- Using established terms in idiosyncratic ways, thereby demonstrating unfamiliarity with mainstream work in the discipline.[attribution needed]
And also from the Wikipedia Entry
on "Voodoo Science"
Warning signs of pseudoscience
Park, a physics professor, science administrator/lobbyist/journalist and outspoken scientific skeptic, outlines his seven warning signs that a claim may be pseudoscientific and analyzes beliefs in popular culture and the media with a skeptical eye. Those seven warning signs are:
These warning signs are nearly identical with those of pathological science, as discussed by physicist Irving Langmuir in 1953.
- Discoverers make their claims directly to the popular media, rather than to fellow scientists.
- Discoverers claim that a conspiracy has tried to suppress the discovery.
- The claimed effect appears so weak that observers can hardly distinguish it from noise. No amount of further work increases the signal.
- Anecdotal evidence is used to back up the claim.
- True believers cite ancient traditions in support of the new claim.
- The discoverer or discoverers work in isolation from the mainstream scientific community.
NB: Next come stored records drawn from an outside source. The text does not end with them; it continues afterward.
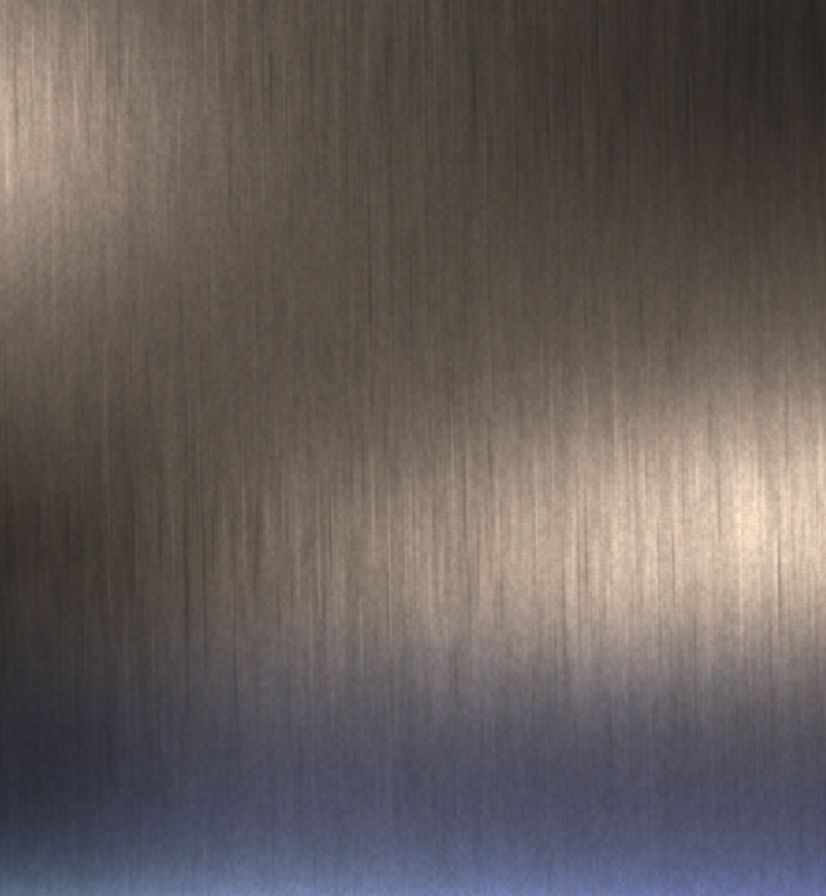
Reproduce this texture procedurally as a WebGL 2 fragment shader.

```glsl
#version 300 es
precision highp float;
// Brushed metal with vertical grain, two warm reflections and a cool lower edge.

#define WARM_TINT vec3(1.0, 0.895, 0.80)
#define COOL_TINT vec3(0.97, 0.98, 1.22)
#define EDGE_LIGHT vec3(0.17, 0.225, 0.31)
#define BASE_LEVEL 0.345
#define LEFT_GLOW 0.42
#define RIGHT_GLOW 0.54
#define BRUSH_CONTRAST 0.19
#define SCRATCH_CONTRAST 0.12
#define GRAIN_CONTRAST 0.05
#define BRUSH_LEAN 0.015
#define SCRATCH_LAYERS 3

uniform vec2 u_resolution;
out vec4 fragColor;

float hash(vec2 p) {
  return fract(sin(dot(p, vec2(127.1, 311.7))) * 43758.5453);
}

float valueNoise(vec2 p) {
  vec2 cell = floor(p);
  vec2 f = fract(p);
  f = f * f * (3.0 - 2.0 * f);
  float low = mix(hash(cell), hash(cell + vec2(1.0, 0.0)), f.x);
  float high = mix(hash(cell + vec2(0.0, 1.0)), hash(cell + vec2(1.0, 1.0)), f.x);
  return mix(low, high, f.y);
}

float signedNoise(vec2 p) {
  return 2.0 * valueNoise(p) - 1.0;
}

float bell(float x) {
  return exp(-x * x);
}

// Broad brightness: shaded corners and two soft reflections
float reflectedLight(vec2 uv) {
  float upperShade = smoothstep(0.25, 1.0, uv.x) * smoothstep(0.60, 0.95, uv.y);
  float lowerShade = (1.0 - smoothstep(-0.05, 0.38, uv.x)) * (1.0 - smoothstep(0.36, 0.62, uv.y));
  float light = BASE_LEVEL - 0.16 * upperShade - 0.14 * lowerShade;
  light -= 0.06 * (1.0 - smoothstep(0.1, 0.32, uv.y));

  light += LEFT_GLOW * bell((uv.x + 0.08) / 0.26) * bell((uv.y - 0.86) / 0.18);

  float offset = uv.y - (0.33 + 0.09 * uv.x);
  float spread = mix(0.145, 0.15, smoothstep(-0.05, 0.05, offset));
  light += RIGHT_GLOW * smoothstep(0.1, 0.95, uv.x) * bell(offset / spread);
  return light;
}

// Short overlapping strokes: finer layers are also shorter
float brushedLines(vec2 p) {
  float sum = 0.0;
  vec2 frequency = vec2(50.0, 4.0);
  float weight = 0.16;
  for (int i = 0; i < 4; i++) {
    float layer = float(i);
    float column = floor(p.x * frequency.x);
    // Each column starts its strokes at its own height
    float f = smoothstep(0.0, 1.0, fract(p.x * frequency.x));
    float y = p.y * frequency.y;
    float left = signedNoise(vec2(column, y + 50.0 * hash(vec2(column, layer))));
    float right = signedNoise(vec2(column + 1.0, y + 50.0 * hash(vec2(column + 1.0, layer))));
    sum += weight * mix(left, right, f);
    frequency *= vec2(1.7, 1.8);
    weight *= 1.22;
  }
  return sum;
}

// Sparse thin scratches, light or dark, that fade along their length
float scratches(vec2 p) {
  float sum = 0.0;
  for (int i = 0; i < SCRATCH_LAYERS; i++) {
    float seed = 19.0 * float(i) + 5.0;
    float columns = 50.0 + 17.0 * float(i);
    float column = floor(p.x * columns);
    float center = mix(0.2, 0.8, hash(vec2(column, seed)));
    float width = mix(0.0010, 0.0024, hash(vec2(column, seed + 1.0)));
    float line = bell((fract(p.x * columns) - center) / (columns * width));
    float start = 40.0 * hash(vec2(column, seed + 2.0));
    float along = signedNoise(vec2(column, p.y * (6.0 + 2.0 * float(i)) + start));
    sum += line * sign(along) * smoothstep(0.35, 1.0, abs(along));
  }
  return sum;
}

void main() {
  vec2 uv = gl_FragCoord.xy / u_resolution;
  vec2 p = gl_FragCoord.xy / u_resolution.y;
  vec2 brushed = p + vec2(BRUSH_LEAN * p.y, 0.0);

  // Warm metal cools toward the bottom, where a blue light grazes it
  float cool = 1.0 - smoothstep(0.04, 0.35, uv.y - 0.04 * (1.0 - uv.x));
  vec3 color = reflectedLight(uv) * mix(WARM_TINT, COOL_TINT, cool);
  vec3 edge = EDGE_LIGHT * mix(vec3(1.25, 1.25, 1.1), vec3(0.75, 0.72, 0.95), uv.x);
  color += edge * exp(-uv.y / 0.055);

  // Lines are clearest beside the reflections and faint in the calm band
  float clarity = 0.55 + 0.45 * bell((uv.y - 0.38) / 0.15) + 0.35 * smoothstep(0.72, 0.95, uv.y);
  clarity *= mix(0.55, 1.0, smoothstep(0.0, 0.25, uv.y));
  float strokes = BRUSH_CONTRAST * brushedLines(brushed) + SCRATCH_CONTRAST * scratches(brushed);
  color *= 1.0 + clarity * strokes;

  // Soft mottled grain with a trace of colour
  float grain = signedNoise(p * vec2(240.0, 160.0)) + 0.6 * signedNoise(p * 390.0 + 71.0);
  float tintGrain = signedNoise(p * 120.0 + 23.0);
  color *= 1.0 + GRAIN_CONTRAST * grain;
  color += 0.006 * tintGrain * vec3(1.0, 0.0, -1.0);

  fragColor = vec4(clamp(color, 0.0, 1.0), 1.0);
}
```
- The discovery, if true, would require a change in the understanding of the fundamental laws of nature.